2. I am a ph ysician who has absolutely no time or interest in the medical billing aspect of my practice. I am completel y reliant upon my office manager and billing staff.
Unfortunately, most physicians are in this position. Even if they wer e interested in keeping up with all the changes and elements
of medical billing the practical reality is that there is absolutely no time. Let’s face it; ti me is your most valuable asset. It’s sort of like m owing your own lawn. You’d be way better off financially seeing patients for three hours on Saturday morning. I believe the followi ng information will dramatically help with your decision to outsource your billing or continue to do it yourself and with future decisions in the ever-changing business aspect of medicine.
The pros and cons of o utsourcing your medical billing services.
I would like to preface this article with a couple of obvious but important points. If you have a system of controls, keep an open mind about the competence of your office manager, you’ve got an excellent computer system, proper information systems and your office is doing a superb job at collecting your money, then by all means do not make any changes. Conversely if you’re plan ning to outsource your billing make sure you hire quality firm. Kamagra online, buy clomid. I’ll spend some time at th e end of this article discussing this further.
Most leading experts agree that it costs about 4.5% of net collections to perform the billing function within a physician’s office. Incidentally, this is close to my actual cost as well.
Theoretically, a billing serv ice should be able collect more money than a physician’s office because it is our core competency. The question is how much more? This is why I focus on how to c hoose a billing service at the end of this article.
A. Lets just do th e math in a theore tical model.
We’ll base our numbers on a practi ce whose total gross receivables are $100,000 per month. Obviously, this is an overly simpli stic model designed to quantify the aggregate cost and or opportunity cost of the medical billing component achats de pilules viagra. only.
Current Aggregate Billing Expenses
Total gross revenue $100,000
Current billing expense $4,500
(4.5%) where can i get cyprohepadine. —————
Net Revenue $95,500
Outsourced Billing Expense

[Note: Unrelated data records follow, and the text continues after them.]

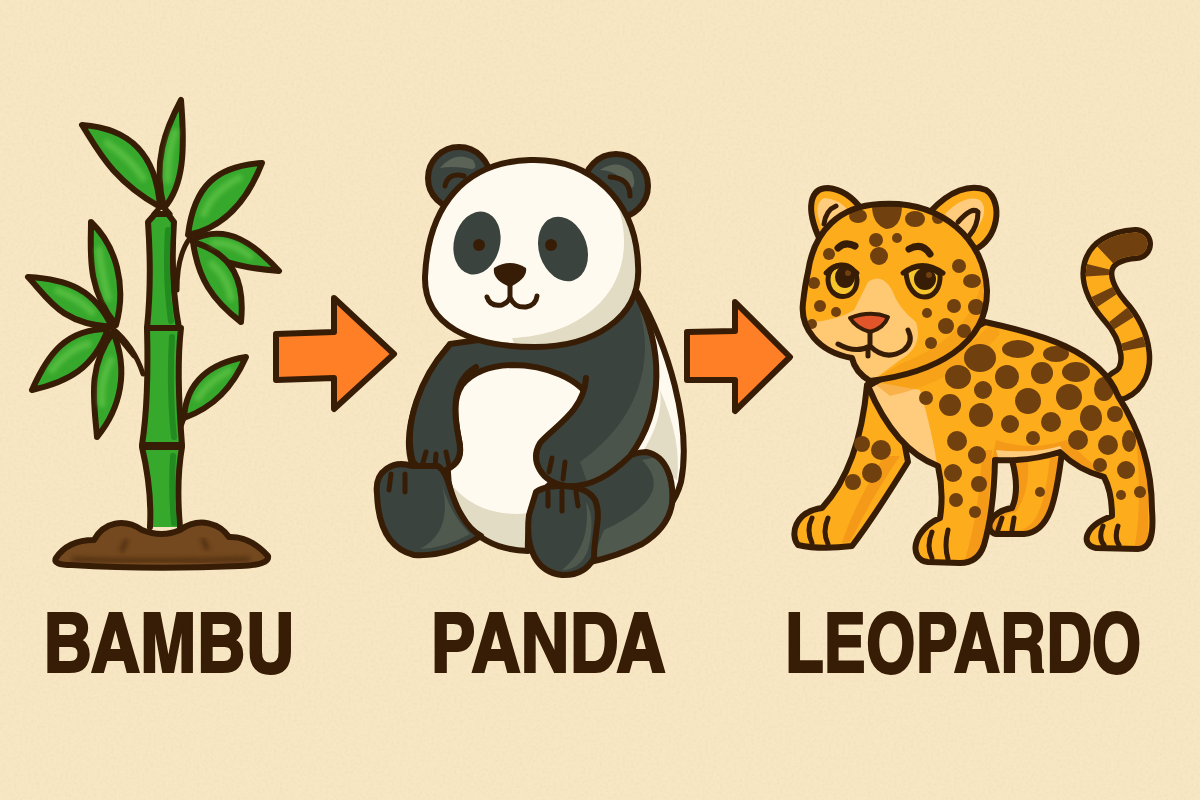
<!DOCTYPE html>
<html lang="pt">
<head>
<meta charset="utf-8">
<title>Bambu, panda, leopardo</title>
<style>
:root{--paper:#f8e7c4;--ink:#381d06;--leaf:#36a82c;--leaf-light:#55bd40;--leaf-dark:#238c20;--soil:#74491f;--soil-dark:#553012;--orange:#ff7f27;--fur-dark:#3a433d;--fur-light:#5a6356;--cream:#fffaf0;--cream-shade:#e3dcc4;--gold:#fdac1b;--gold-shade:#f49a18;--peach:#ffcb7c;--spot:#70400f;--iris:#f6c52c;--nose:#e2552b}
*{box-sizing:border-box;margin:0}
html,body{width:1200px;height:800px;overflow:hidden;background:var(--paper)}
.chain{position:relative;width:1200px;height:800px;overflow:hidden}
.drawing{position:absolute;left:0;top:0;display:block}
.label{position:absolute;top:592px;width:400px;height:90px;display:flex;justify-content:center;align-items:baseline;white-space:nowrap;font:700 82px/1 "TeX Gyre Heros Cn","Liberation Sans",sans-serif;color:var(--ink);-webkit-text-stroke:2px var(--ink);paint-order:stroke;stroke-linejoin:round}
.label::before{content:"";width:0;height:80px}
.bamboo-label{left:-31px;transform:scaleX(1.01)}
.panda-label{left:348px;transform:scaleX(1.01)}
.leopard-label{left:763px;transform:scaleX(.946)}
.outlined{stroke:var(--ink);stroke-width:6;stroke-linejoin:round;stroke-linecap:round}
.line{fill:none;stroke:var(--ink);stroke-width:5;stroke-linejoin:round;stroke-linecap:round}
.leaf{fill:var(--leaf)}
.vein{fill:none;stroke:var(--leaf-light);stroke-width:7;stroke-linecap:round}
.stalk-shade{fill:none;stroke:var(--leaf-dark);stroke-width:6;stroke-linecap:round}
.soil{fill:var(--soil)}
.soil-mark{fill:none;stroke:var(--soil-dark);stroke-width:5;stroke-linecap:round}
.arrow{fill:var(--orange)}
.dark{fill:var(--fur-dark)}
.sheen{fill:var(--fur-light)}
.cream{fill:var(--cream)}
.shade{fill:var(--cream-shade)}
.gold{fill:var(--gold)}
.gold-shade{fill:var(--gold-shade)}
.peach{fill:var(--peach)}
.spots{fill:var(--spot)}
.iris{fill:var(--iris)}
.nose{fill:var(--nose);stroke-width:4}
.ink{fill:var(--ink)}
.tail-edge{fill:none;stroke:var(--ink);stroke-width:34;stroke-linecap:round}
.tail-fur{fill:none;stroke:var(--gold);stroke-width:23;stroke-linecap:round}
.tail-bands{fill:none;stroke:var(--spot);stroke-width:23;stroke-dasharray:0 42 9 19 10 18 10 17 9 14 80}
.brow{stroke-width:7}
</style>
</head>
<body>
<main class="chain">
<svg class="drawing" width="1200" height="800" viewBox="0 0 1200 800" role="img" aria-label="Bambu, panda e leopardo ligados por setas">
<defs>
<filter id="grain" x="0" y="0" width="100%" height="100%"><feTurbulence type="fractalNoise" baseFrequency=".35" numOctaves="2" seed="4"/><feColorMatrix values="0 0 0 0 .6  0 0 0 0 .42  0 0 0 0 .16  0 0 0 .2 -.08"/></filter>
<filter id="soft"><feGaussianBlur stdDeviation="2"/></filter>
<path id="head-panda" d="M530 160C590 158 636 200 638 265C642 320 590 347 535 347C470 347 424 325 425 277C428 205 465 162 530 160Z"/>
<path id="belly" d="M512 365C545 365 580 378 592 402L585 470L550 484Q526 505 528 551Q490 550 468 526C455 508 447 488 448 468Q464 462 459 440C455 420 452 400 462 385Q478 366 512 365Z"/>
<path id="arm-panda" d="M637 296C662 345 666 408 630 456C612 474 590 488 566 486C540 482 530 460 540 443C552 428 584 412 586 378"/>
<path id="leg-panda" d="M566 492Q622 452 646 452C668 456 674 482 672 504Q668 528 642 544Q618 556 590 562Z"/>
<path id="head-leopard" d="M880 204C942 200 985 240 987 290C988 345 935 373 870 381Q855 372 852 358C818 352 800 328 803 303Q805 285 808 272C814 230 840 206 880 204Z"/>
<path id="body-leopard" d="M985 322C1040 334 1100 350 1118 396C1140 430 1152 470 1152 510C1154 536 1150 549 1138 549L1096 548C1080 545 1084 526 1112 516Q1112 492 1104 477Q1078 470 1060 452Q1028 462 995 460Q994 510 984 545Q978 563 960 563L928 562C908 560 912 530 940 518Q944 492 938 466Q895 450 868 386Z"/>
<path id="tail" d="M1120 385C1144 374 1138 336 1114 310C1087 278 1092 247 1136 244"/>
<clipPath id="panda-head-clip"><use href="#head-panda"/></clipPath>
<clipPath id="belly-clip"><use href="#belly"/></clipPath>
<clipPath id="panda-arm-clip"><use href="#arm-panda"/></clipPath>
<clipPath id="panda-leg-clip"><use href="#leg-panda"/></clipPath>
<clipPath id="leopard-head-clip"><use href="#head-leopard"/></clipPath>
<clipPath id="leopard-body-clip"><use href="#body-leopard"/></clipPath>
</defs>
<rect width="1200" height="800" filter="url(#grain)"/>

<g id="bamboo">
<path class="outlined soil" d="M56 558Q68 540 94 540C104 522 124 518 142 530Q162 538 180 530C200 516 220 524 229 537Q250 536 268 556Q270 565 240 566Q150 570 72 565Q52 565 56 558Z"/>
<path class="soil-mark" filter="url(#soft)" d="M122 550L126 541M207 548L203 540M74 559Q150 562 248 559"/>
<path class="line" d="M112 328Q134 346 143 374M116 334L134 356M190 238Q177 255 177 290M184 418L179 432M154 214L162 205L170 214"/>
<g class="outlined leaf">
<path d="M148 222L155 214H168L174 222Q170 280 179 328H147Q152 280 148 222Z"/>
<path d="M147 328H181Q176 370 182 445H142Q149 400 147 328Z"/>
<path d="M150 527Q152 490 142 447H182Q176 482 180 527"/>
</g>
<path class="stalk-shade" d="M168 230Q165 280 171 321M172 337Q169 390 174 437M173 456Q171 490 174 523"/>
<g class="outlined leaf">
<path d="M160 207C112 180 98 150 82 125C126 128 156 150 160 207Z"/>
<path d="M164 208C152 162 166 128 181 100C185 150 184 185 164 208Z"/>
<path d="M188 235C194 186 216 166 262 163C246 204 222 228 188 235Z"/>
<path d="M192 240C228 222 256 246 279 271C242 268 212 262 192 240Z"/>
<path d="M193 242C234 254 245 282 241 322C212 300 198 278 193 242Z"/>
<path d="M116 325C86 288 91 252 91 222C116 246 127 285 116 325Z"/>
<path d="M112 327C60 324 48 298 28 277C68 279 95 290 112 327Z"/>
<path d="M108 329C66 329 48 354 32 390C68 382 94 368 108 329Z"/>
<path d="M113 332C87 368 94 400 97 437C121 408 129 370 113 332Z"/>
<path d="M184 418C186 382 210 363 246 357C232 388 214 407 184 418Z"/>
</g>
<path class="vein" filter="url(#soft)" d="M107 143Q130 158 143 178M175 132Q167 155 168 180M239 178Q212 192 204 214M214 243Q232 242 250 256M212 264Q228 278 231 298M99 250Q102 275 108 298M58 291Q78 298 92 312M52 370Q70 348 88 344M102 404Q100 380 111 360M229 371Q208 382 198 398"/>
</g>

<g id="arrows" class="outlined arrow">
<polygon points="276,334 334,332 334,298 394,354 334,409 334,378 276,380"/>
<polygon points="687,332 735,331 735,302 790,357 735,411 735,380 687,380"/>
</g>

<g id="panda">
<path class="outlined cream" d="M637 292C668 345 692 425 681 482Q668 530 600 548Q530 560 468 530L440 400Z"/>
<path class="shade" d="M660 390Q682 440 677 480L640 456Q664 420 660 390Z"/>
<g class="outlined dark"><circle cx="459" cy="178" r="31"/><circle cx="616" cy="186" r="32"/></g>
<path class="sheen" d="M440 168Q455 150 473 160Q480 172 466 168Q450 166 440 168ZM600 170Q618 158 632 172Q638 190 628 188Q618 170 600 170Z"/>
<path class="line" d="M445 186Q448 172 464 176M610 177Q630 178 630 196"/>
<path class="outlined dark" d="M450 344C425 375 400 425 412 464L470 475H590C662 430 662 350 637 296Q560 330 450 344Z"/>
<use href="#belly" class="cream"/>
<path clip-path="url(#belly-clip)" class="shade" d="M448 480Q478 522 540 512V560H440Z"/>
<use href="#belly" class="outlined" fill="none"/>
<use href="#leg-panda" class="dark"/>
<path clip-path="url(#panda-leg-clip)" class="sheen" d="M642 460Q678 496 604 530L590 565L690 560V450Z" opacity=".7"/>
<use href="#leg-panda" class="outlined" fill="none"/>
<path class="outlined dark" d="M447 348C422 376 402 424 413 462Q426 476 446 470Q464 462 459 440C454 415 450 382 476 367"/>
<use href="#arm-panda" class="dark"/>
<path clip-path="url(#panda-arm-clip)" class="sheen" d="M640 312C654 360 640 420 580 462L590 490L680 440V320Z" opacity=".55"/>
<use href="#arm-panda" class="outlined" fill="none"/>
<path class="line" d="M426 452L422 466M436 454L435 469M446 452L449 466M552 458L549 472M565 462L563 479"/>
<path class="outlined dark" d="M377 494C374 470 394 460 412 466H438C450 474 449 496 462 516Q470 530 481 536Q448 557 414 555C386 548 378 522 377 494Z"/>
<path class="sheen" d="M440 478Q450 515 470 534Q445 548 420 549Q456 530 440 478Z" opacity=".7"/>
<path class="outlined dark" d="M536 492C550 482 586 484 595 500C602 516 594 532 594 558Q584 576 562 575C536 572 525 548 529 515Z"/>
<path class="sheen" d="M586 502Q596 518 588 550Q580 570 562 570Q592 546 586 502Z" opacity=".7"/>
<path class="line" d="M391 474L389 490M405 474V492M548 492V506M562 491V511M576 492L578 506"/>
<use href="#head-panda" class="cream"/>
<path clip-path="url(#panda-head-clip)" class="shade" d="M612 190C648 270 600 334 512 338L520 360H660V190Z"/>
<use href="#head-panda" class="outlined" fill="none"/>
<ellipse class="dark" cx="477" cy="243" rx="23" ry="32" transform="rotate(14 477 243)"/>
<ellipse class="dark" cx="563" cy="249" rx="24" ry="33" transform="rotate(-18 563 249)"/>
<circle class="ink" cx="479" cy="245" r="6"/><circle class="ink" cx="551" cy="245" r="6"/>
<path class="ink" d="M494 268Q510 258 526 268Q528 278 510 287Q492 280 494 268Z"/>
<path class="line" d="M510 284V298M487 297Q490 307 502 305Q509 302 510 297Q514 308 526 307Q536 305 537 296"/>
</g>

<g id="leopard">
<use href="#tail" class="tail-edge"/>
<use href="#tail" class="tail-fur"/>
<use href="#tail" class="tail-bands"/>
<circle class="spots" cx="1136" cy="244" r="11.5"/>
<path class="outlined gold-shade" d="M1012 460Q1020 490 1012 508C988 512 984 532 996 534H1024C1050 532 1056 500 1062 452Z"/>
<path class="gold" d="M1028 462Q1030 492 1016 512Q995 516 997 530H1022C1042 522 1046 490 1050 458Z"/>
<path class="line" d="M1002 518L998 530M1014 518L1012 530"/>
<path class="outlined gold" d="M867 385C862 440 848 480 822 508C794 512 790 535 798 545Q820 550 852 546Q872 520 908 462L900 420Z"/>
<path class="gold-shade" d="M900 456Q876 490 850 542L842 543Q852 510 884 456Z"/>
<use href="#body-leopard" class="gold"/>
<g clip-path="url(#leopard-body-clip)">
<path class="peach" d="M864 380L920 390Q932 430 938 470Q900 462 864 380Z"/>
<path class="gold-shade" d="M870 380Q950 375 995 318L1000 334Q960 380 890 396Z" opacity=".5"/>
<path class="gold-shade" d="M996 440Q1030 452 1066 440L1110 480L1060 478L990 470ZM1148 440V550H1134Q1144 500 1134 420ZM992 450L986 545L975 563H964Q980 510 982 450Z"/>
<path class="peach" d="M996 450Q1035 454 1060 446L1068 458L1000 465Z"/>
<g class="spots">
<ellipse cx="980" cy="358" rx="16" ry="14"/><ellipse cx="1018" cy="349" rx="16" ry="9"/><ellipse cx="1056" cy="354" rx="13" ry="8"/><ellipse cx="958" cy="377" rx="13" ry="12"/><circle cx="1007" cy="377" r="12"/><circle cx="1042" cy="373" r="11"/><ellipse cx="1076" cy="372" rx="14" ry="10"/><circle cx="983" cy="390" r="9"/><circle cx="950" cy="405" r="11"/><circle cx="1028" cy="401" r="13"/><circle cx="1069" cy="397" r="13"/><ellipse cx="1104" cy="389" rx="10" ry="12"/><circle cx="981" cy="415" r="12"/><circle cx="1010" cy="424" r="9"/><circle cx="1051" cy="422" r="10"/><ellipse cx="1091" cy="418" rx="11" ry="13"/><circle cx="1115" cy="414" r="8"/><circle cx="926" cy="398" r="7"/><circle cx="957" cy="441" r="10"/><circle cx="1033" cy="438" r="7"/><circle cx="1078" cy="440" r="10"/><circle cx="1108" cy="445" r="10"/><ellipse cx="1129" cy="441" rx="7" ry="11"/><circle cx="977" cy="455" r="9"/><circle cx="1100" cy="465" r="7"/><circle cx="1126" cy="470" r="9"/><circle cx="953" cy="473" r="9"/><circle cx="979" cy="484" r="8"/><circle cx="1140" cy="492" r="6"/><circle cx="956" cy="500" r="7"/><circle cx="975" cy="512" r="6"/><circle cx="1121" cy="495" r="5"/></g>
</g>
<use href="#body-leopard" class="outlined" fill="none"/>
<g class="spots"><circle cx="881" cy="450" r="10"/><circle cx="862" cy="444" r="8"/><circle cx="872" cy="473" r="10"/><circle cx="853" cy="482" r="8"/><circle cx="1040" cy="492" r="5"/></g>
<path class="line" d="M812 518Q806 530 812 543M828 518Q822 532 828 544M932 532Q926 546 932 558M948 530Q944 546 948 559M1103 526Q1098 538 1104 545M1118 526Q1114 538 1119 545"/>
<path class="outlined gold" d="M820 240C805 208 810 188 828 188Q848 190 862 210ZM930 212C950 190 970 184 986 190C1004 202 998 240 974 250Z"/>
<path class="peach" d="M822 228Q812 204 824 198Q838 198 850 212ZM945 214Q965 194 980 200Q992 212 970 238Z"/>
<path class="line" d="M824 224Q826 210 836 206M958 222Q972 206 978 212Q978 226 969 236"/>
<use href="#head-leopard" class="gold"/>
<g clip-path="url(#leopard-head-clip)">
<path class="gold-shade" d="M984 245Q990 330 900 364L870 382L950 390L1010 320Z" opacity=".6"/>
<path class="peach" d="M868 282Q882 272 892 290Q898 308 916 322Q924 346 900 360L868 384L850 362Q805 345 812 322Q838 320 854 310Z" opacity=".9"/>
<g class="spots"><path d="M872 205H902Q902 228 886 229Q872 224 872 205Z"/><ellipse cx="858" cy="216" rx="9" ry="7"/><ellipse cx="915" cy="219" rx="10" ry="8"/><circle cx="876" cy="240" r="7"/><circle cx="897" cy="238" r="5"/><circle cx="879" cy="256" r="9"/><circle cx="938" cy="218" r="6"/><circle cx="959" cy="266" r="7"/><ellipse cx="972" cy="281" rx="9" ry="7"/><circle cx="954" cy="306" r="7"/><circle cx="976" cy="307" r="8"/><circle cx="946" cy="326" r="8"/><circle cx="927" cy="313" r="5"/><circle cx="964" cy="331" r="7"/><circle cx="931" cy="343" r="6"/><circle cx="829" cy="254" r="6"/><circle cx="814" cy="283" r="6"/><circle cx="820" cy="306" r="6"/><circle cx="812" cy="324" r="5"/><circle cx="836" cy="312" r="5"/></g>
</g>
<use href="#head-leopard" class="outlined" fill="none"/>
<g id="eyes">
<path class="line iris" d="M828 280C828 260 856 260 857 280C857 302 829 302 828 280Z"/>
<path class="line iris" d="M906 272Q922 260 940 274C942 304 908 306 906 272Z"/>
<ellipse class="ink" cx="845" cy="277" rx="10" ry="11"/><ellipse class="ink" cx="925" cy="279" rx="11" ry="11"/>
<g class="spots"><circle cx="848" cy="273" r="3"/><circle cx="929" cy="275" r="3"/></g>
<path class="line" d="M826 273Q840 258 857 273M903 273Q922 258 943 273"/>
</g>
<path class="line brow" d="M838 248Q845 241 855 246M909 249Q922 242 930 254"/>
<path class="outlined nose" d="M850 318Q870 310 888 317Q884 328 870 332Q856 328 850 318Z"/>
<path class="line" d="M870 332V346M838 344Q856 354 870 346Q886 362 904 350Q914 342 908 330M868 348V356"/>
</g>
</svg>
<p class="label bamboo-label">BAMBU</p>
<p class="label panda-label">PANDA</p>
<p class="label leopard-label">LEOPARDO</p>
</main>
</body>
</html>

Total gross revenue $100.000
Current billing service exp. $7,000
(7.0% net collections) —————
Net Revenue $93,000
Net cost increase with outsourcing = $2,500.00
As you can see in this,